CBK R'DAM makes possible
Carina Hesper received a loan through the CBK Fonds Kwadraat for her project Like a Pearl in my Hand. She recently won the European Design Awards for that project.
Artist and designer Carina Hesper and graphic designer Rob van Hoesel win with interactive and heat-sensitive book Like a Pearl in my Hand the Jury Prize and a Gold Medal at the European Design Awards 2017. Hesper made penetrating photographs of blind and visually impaired orphans in China. In Like a Pearl in my Hand she covered these portraits with a black heat-sensitive ink. The ink becomes transparent around 20 degrees so that the photos only become visible thanks to the warmth of our hands.
Last Sunday the award ceremony of the European Design Awards 2017 took place in Porto, Portugal. Like a Pearl in my Hand not only won a Gold Medal in the 'Miscellaneous Printed' category, but also won the 2017 jury prize from all categories and winners.
Carina Hesper unveils with Like a Pearl in my Hand a side of China, which usually remains hidden from the outside world. Many parents in China renounce their newborn child when they find out that it is visually impaired. This is a consequence of the one-child policy (formally changed to a two-child policy in 2015) and the loss of sight associated with having a child with a disability. Touched by the fate of these children, Carina visited various locations of the Bethel orphanage in Beijing, where she photographed children with visual impairments.

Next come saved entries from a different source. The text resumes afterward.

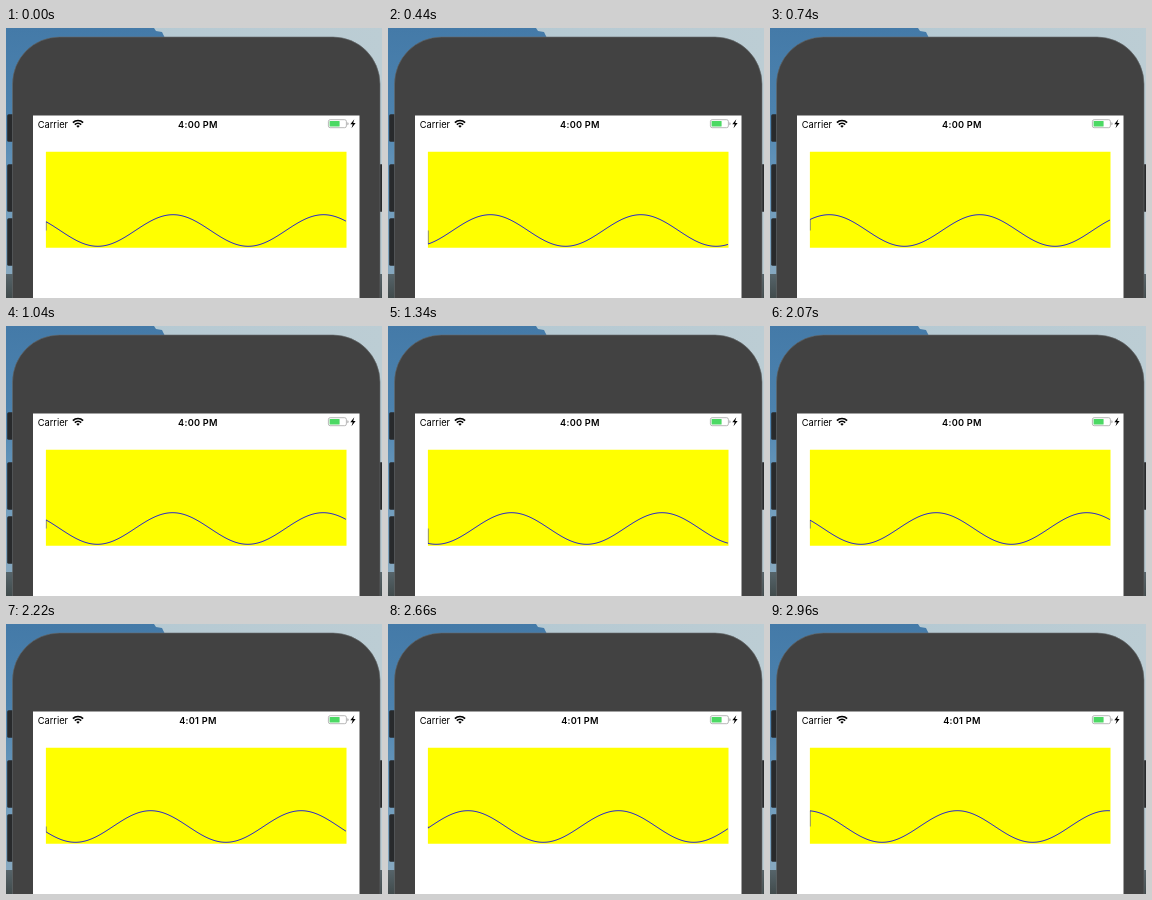
These frames come from a looping animation (376 px wide and 270 px high, 3060 ms). An HTML page:

```html
<!DOCTYPE html>
<html lang="en">
<head>
<meta charset="utf-8">
<title>Sine wave on a phone</title>
<style>
  html, body { margin: 0; width: 100%; height: 100%; overflow: hidden; }
  svg { display: block; width: 376px; height: 270px; }
  text { font-family: Inter, "Liberation Sans", sans-serif; fill: #000; }
</style>
</head>
<body>
<svg viewBox="0 0 376 270">
  <defs>
    <linearGradient id="mountain" x2="0" y2="1">
      <stop offset="0" stop-color="#447aa8"/>
      <stop offset=".3" stop-color="#4c82ae"/>
      <stop offset=".6" stop-color="#6b9abd"/>
      <stop offset="1" stop-color="#8eacc0"/>
    </linearGradient>
    <linearGradient id="sky">
      <stop offset="0" stop-color="#b1c7d2"/>
      <stop offset="1" stop-color="#bccdd4"/>
    </linearGradient>
    <linearGradient id="ground" x2="0" y2="1">
      <stop offset="0" stop-color="#56646a"/>
      <stop offset="1" stop-color="#414b4c"/>
    </linearGradient>
    <clipPath id="chart"><rect x="39.9" y="123.8" width="300.6" height="95.9"/></clipPath>
  </defs>

  <!-- Desktop behind the phone -->
  <rect width="376" height="270" fill="url(#sky)"/>
  <path d="M0 0H148L150 3 156 4 159 10V270H0Z" fill="url(#mountain)"/>
  <rect y="246" width="376" height="24" fill="url(#ground)"/>

  <!-- Phone -->
  <g fill="#282a2c">
    <rect x="1.2" y="86.3" width="8" height="27.5" rx="1.5"/>
    <rect x="1.2" y="136.2" width="8" height="47.6" rx="1.5"/>
    <rect x="1.2" y="190.2" width="8" height="47.6" rx="1.5"/>
    <rect x="370" y="136.2" width="8" height="47.6" rx="1.5"/>
  </g>
  <rect x="6.5" y="9" width="367.5" height="330" rx="47" fill="#424242" stroke="#666a6c" stroke-width=".6"/>
  <rect x="27" y="87.5" width="326.5" height="183" fill="#fff"/>

  <!-- Status bar -->
  <text x="31.7" y="99.5" font-size="9.3">Carrier</text>
  <text id="clock" x="191.9" y="99.5" font-size="9.2" font-weight="600" letter-spacing=".25" text-anchor="middle">4:00 PM</text>
  <g fill="none" stroke="#000" stroke-width="1.6">
    <path d="M66.9 94.6a7.2 7.2 0 0 1 10.2 0"/>
    <path d="M68.8 96.6a4.5 4.5 0 0 1 6.4 0"/>
  </g>
  <path d="M72 99.8l-1.7-1.8a2.4 2.4 0 0 1 3.4 0z"/>
  <rect x="322.4" y="91.7" width="18" height="8" rx="1.8" fill="#fff" stroke="#a5a5a5" stroke-width=".8"/>
  <rect x="323.6" y="92.9" width="10" height="5.6" rx=".6" fill="#4cd964"/>
  <path d="M341.4 94.2v3q1.2-.4 1.2-1.5t-1.2-1.5z" fill="#a5a5a5"/>
  <path d="M348.3 91.2l-4 5h2.4l-1.2 4 4.1-5.2h-2.4z"/>

  <!-- Chart -->
  <g clip-path="url(#chart)">
    <rect width="376" height="270" fill="#ff0"/>
    <path id="wave" fill="none" stroke="#0000f0" stroke-width=".9"/>
  </g>
</svg>
<script>
  const LOOP = 3060;
  const STEPS = [150, 290, 440, 590, 740, 890, 1040, 1190, 1340, 1480,
    1630, 1780, 1930, 2070, 2220, 2370, 2510, 2660, 2810, 2960];
  const CLOCK_CHANGE = 2220;
  const LEFT = 39.9, WIDTH = 300, MIDDLE = 202.5, AMPLITUDE = 15.8;
  const WAVELENGTH = 150.5, FIRST_PEAK = 167, PHASE_STEP = 0.9;

  const wave = document.getElementById("wave");
  const clock = document.getElementById("clock");

  function wavePath(phase) {
    let path = `M${LEFT} ${MIDDLE}`;
    for (let dx = 0; dx <= WIDTH; dx++) {
      const x = LEFT + dx;
      const angle = 2 * Math.PI * (x - FIRST_PEAK) / WAVELENGTH + phase;
      path += `L${x.toFixed(2)} ${(MIDDLE - AMPLITUDE * Math.cos(angle)).toFixed(2)}`;
    }
    return path;
  }

  function draw() {
    const time = performance.now() % LOOP;
    const step = STEPS.filter(start => start <= time).length;
    wave.setAttribute("d", wavePath(step * PHASE_STEP));
    clock.textContent = time < CLOCK_CHANGE ? "4:00 PM" : "4:01 PM";
    requestAnimationFrame(draw);
  }
  draw();
</script>
</body>
</html>
```
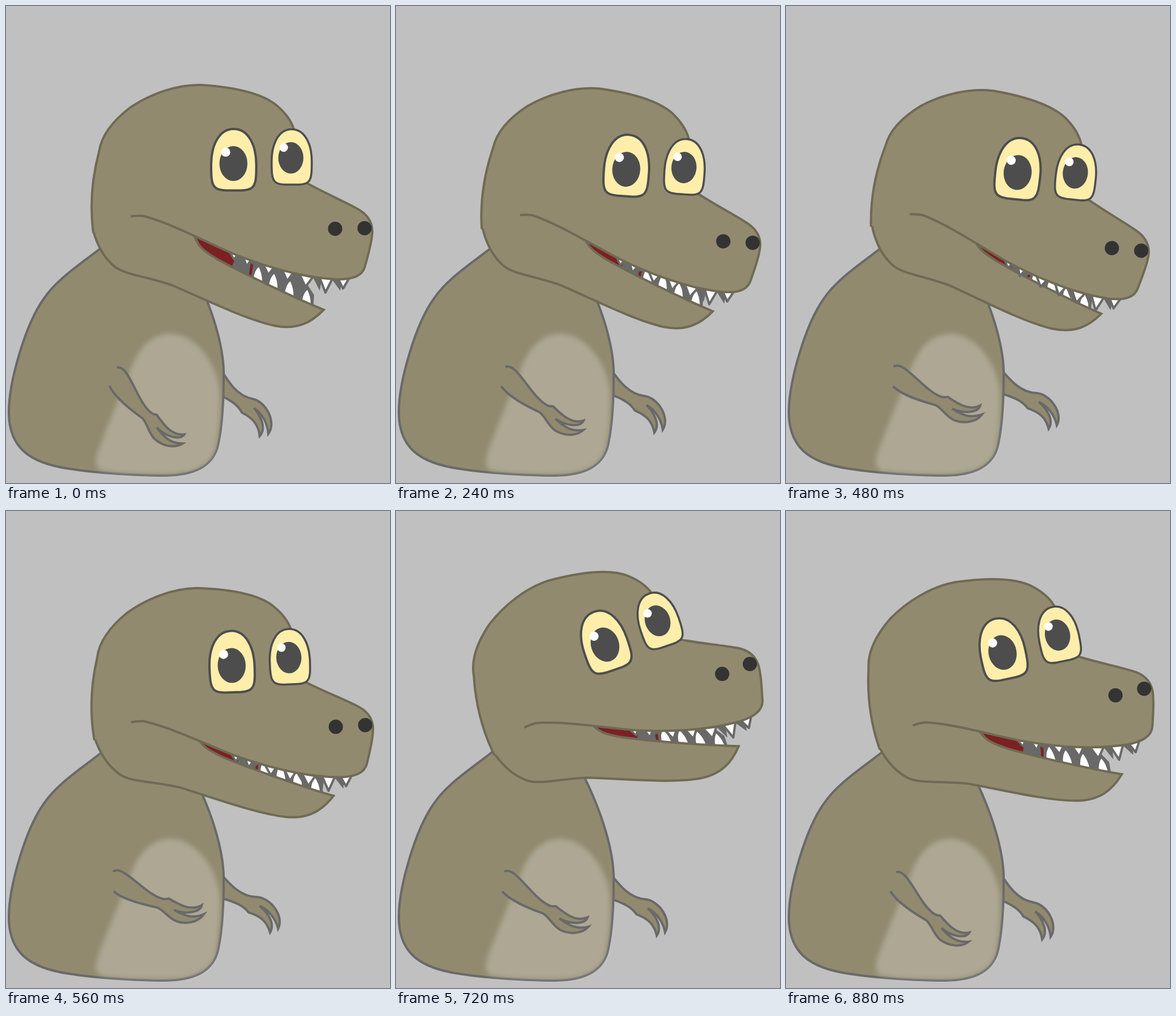
Animation, 672 px wide and 834 px high, one loop 0.96 s. Source, as an HTML page:

```html
<!DOCTYPE html>
<html lang="en">
<head>
<meta charset="utf-8">
<title>Nodding dinosaur</title>
<style>
  html, body { margin: 0; width: 100%; height: 100%; overflow: hidden; background: #c0c0c0; }
  svg { display: block; }
  .skin { fill: #918a6f; stroke: #696969; stroke-width: 4; }
  .face { stroke: #6f6a55; }
  .tooth { fill: #fff; stroke: #696969; stroke-width: 4; }
  .gray { fill: #696969; }
  .eye { fill: #fea; stroke: #4d4d4d; stroke-width: 4; }
  .pupil { fill: #4d4d4d; }
  .nostril { fill: #333; }
</style>
</head>
<body>
<svg width="672" height="834" viewBox="0 0 672 834">
  <defs>
    <filter id="soft" x="-10%" y="-10%" width="120%" height="120%"><feGaussianBlur stdDeviation="4"/></filter>
    <path id="fang" class="tooth" d="M431 478C432 466 436 458 443 453C447 461 451 470 450 486Z"/>
    <path id="socket" d="M398.500 215C425 215 438 245 438 278C438 288 438 296 437 303C435 318 428 322 412 322.500H385C369 322 362 318 360 303C359 296 359 288 359 278C359 245 372 215 398.500 215Z"/>
  </defs>

  <path id="backArm" class="skin" d="M370 625C390 660 405 682 432 687C455 692 474 728 459 748C458 730 448 712 434 703C446 717 456 738 444 752C442 733 433 721 413 711C406 698 395 690 370 678"/>

  <path class="skin" d="M175 416C140 445 90 475 66 512C35 555 5 655 5 710C5 773 42 799 110 809C160 817 230 821 280 821C330 820 360 805 370 772C378 740 381 690 381 640C380 596 364 532 322 450"/>
  <path fill="#fff" fill-opacity=".25" filter="url(#soft)" d="M287 573C330 573 366 620 374 668C377 710 372 750 368 772C360 805 330 818 280 819C230 819 190 818 165 812C150 802 160 780 168 760C185 715 200 680 215 645C228 600 255 573 287 573Z"/>

  <path id="frontArm" class="skin" d="M194 632C216 627 228 692 255 712Q259 714 264 715C276 732 290 752 312 749C304 760 280 753 264 737C275 752 287 765 309 765C293 775 272 768 260 757C249 746 248 731 239 721C217 705 190 684 181 664"/>

  <g id="jaw">
    <path fill="#7d2022" d="M328 395L436 440V476L400 460L345 430Z"/>
    <path class="gray" d="M394 458L404 436L429 444L425 470ZM429 472L434 445L510 468L528 488L539 505L538 526Z"/>
    <use href="#fang"/>
    <use href="#fang" x="27" y="12"/>
    <use href="#fang" x="55" y="25"/>
    <use href="#fang" x="85" y="40"/>
    <path class="skin face" d="M158 379Q150 385 153 394C158 412 168 436 187 453C205 470 245 472 290 488C338 508 418 548 470 559C510 567 535 553 556 531C500 508 420 470 372 444C345 428 336 420 330 403L250 340"/>
  </g>

  <g id="head">
    <path class="gray" d="M388 428L407 436L399 446ZM420 440L446 448L432 453ZM503 466L518 470L514 486ZM536 472L553 474L549 498ZM569 476L588 476L585 498Z"/>
    <path class="tooth" stroke-linejoin="round" d="M415 438L429 444L421 455ZM449 450L469 457L459 470ZM483 460L503 466L492 481ZM514 469L537 474L524 491ZM549 475L571 477L559 501ZM581 477L601 475L590 494Z"/>
    <path fill="#fff" d="M396 434L402 436L399 440Z"/>
    <path class="skin face" d="M153 397L152 390C148 355 148 310 163 254C167 227 185 202 218 177C254 153 300 137 342 138C400 142 450 153 475 175C490 188 499 200 504 216C510 245 515 300 527 310C560 328 590 341 612 353C632 363 641 376 641 394C641 412 633 437 628 456C623 473 605 478 580 478C520 475 460 458 400 434C350 413 290 380 240 367Q229 366 218 368"/>
    <use href="#socket" class="eye"/>
    <ellipse class="pupil" cx="398" cy="275.500" rx="24.500" ry="30.500"/>
    <circle cx="384.500" cy="255.500" r="8" fill="#fff"/>
    <use href="#socket" class="eye" transform="translate(145.300 22) scale(.89 .9)"/>
    <ellipse class="pupil" cx="498.500" cy="265.500" rx="22" ry="27.500"/>
    <circle cx="486" cy="247.500" r="7.500" fill="#fff"/>
    <circle class="nostril" cx="576" cy="389.500" r="12.500"/>
    <circle class="nostril" cx="627.500" cy="388.500" r="12.500"/>
  </g>
</svg>
<script>
  const LOOP = 960, STEP = 80;

  // Keys are [time in ms, angle in degrees].
  const nodKeys = [[0, 0], [465, 7.6], [788, -25.6], [LOOP, 0]];
  const biteKeys = [[0, 0], [160, -2.75], [320, -4.05], [480, -4.7], [LOOP, 0]];
  const armKeys = [[0, 0], [584, -25.2], [LOOP, 0]];

  function angleAt(keys, t) {
    const i = keys.findIndex(key => key[0] > t);
    const [t0, a0] = keys[i - 1], [t1, a1] = keys[i];
    return a0 + (a1 - a0) * (t - t0) / (t1 - t0);
  }

  function turn(id, angle, x, y) {
    document.getElementById(id).setAttribute('transform', `rotate(${angle} ${x} ${y})`);
  }

  function draw() {
    const t = Math.floor(performance.now() % LOOP / STEP) * STEP;
    const nod = angleAt(nodKeys, t), arm = angleAt(armKeys, t);
    turn('head', nod, 254, 353);
    turn('jaw', nod + angleAt(biteKeys, t), 254, 353);
    turn('frontArm', arm, 187, 647);
    turn('backArm', arm * 0.41, 366, 640);
    requestAnimationFrame(draw);
  }
  draw();
</script>
</body>
</html>
```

Like a Pearl in my Hand is a multi-sensory experience that stimulates social awareness. It is a limited and signed edition that contains 32 prints. All prints are completely covered with black thermochromatic ink. This ink becomes transparent due to the heat of a human hand, around 20 to 25 degrees Celsius. When touching the prints, the underlying portraits are revealed.
In Like a Pearl in my Hand its form and content brought together in a unique and interactive way; the blind children, their secrecy from society and the touch needed to see their portraits. The viewer experiences what it is like not to see. In this way it is actively involved in the fate of a group of vulnerable children. An inlay with two reflective texts by Bettine Vriesekoop and Hannes Wallrafen are included in the box, in both Chinese and English.
Carina Hesper challenges the viewer to become actively involved in her work, which often concerns people with a special or marginal position in society and vulnerable locations such as burned-down houses. This results in work on the border between art and design that is more confrontational than comfortable. It forces the viewer to take a position and to think about social issues and developments.
Hesper graduated cum laude from the ArtEZ University of the Arts in Arnhem. She has exhibited her work in the Netherlands, Belgium, Germany, Austria, Switzerland, Spain, Brazil, the United States and China. Hesper was also nominated for many prizes - and won several.
Publication date: 26 / 06 / 2017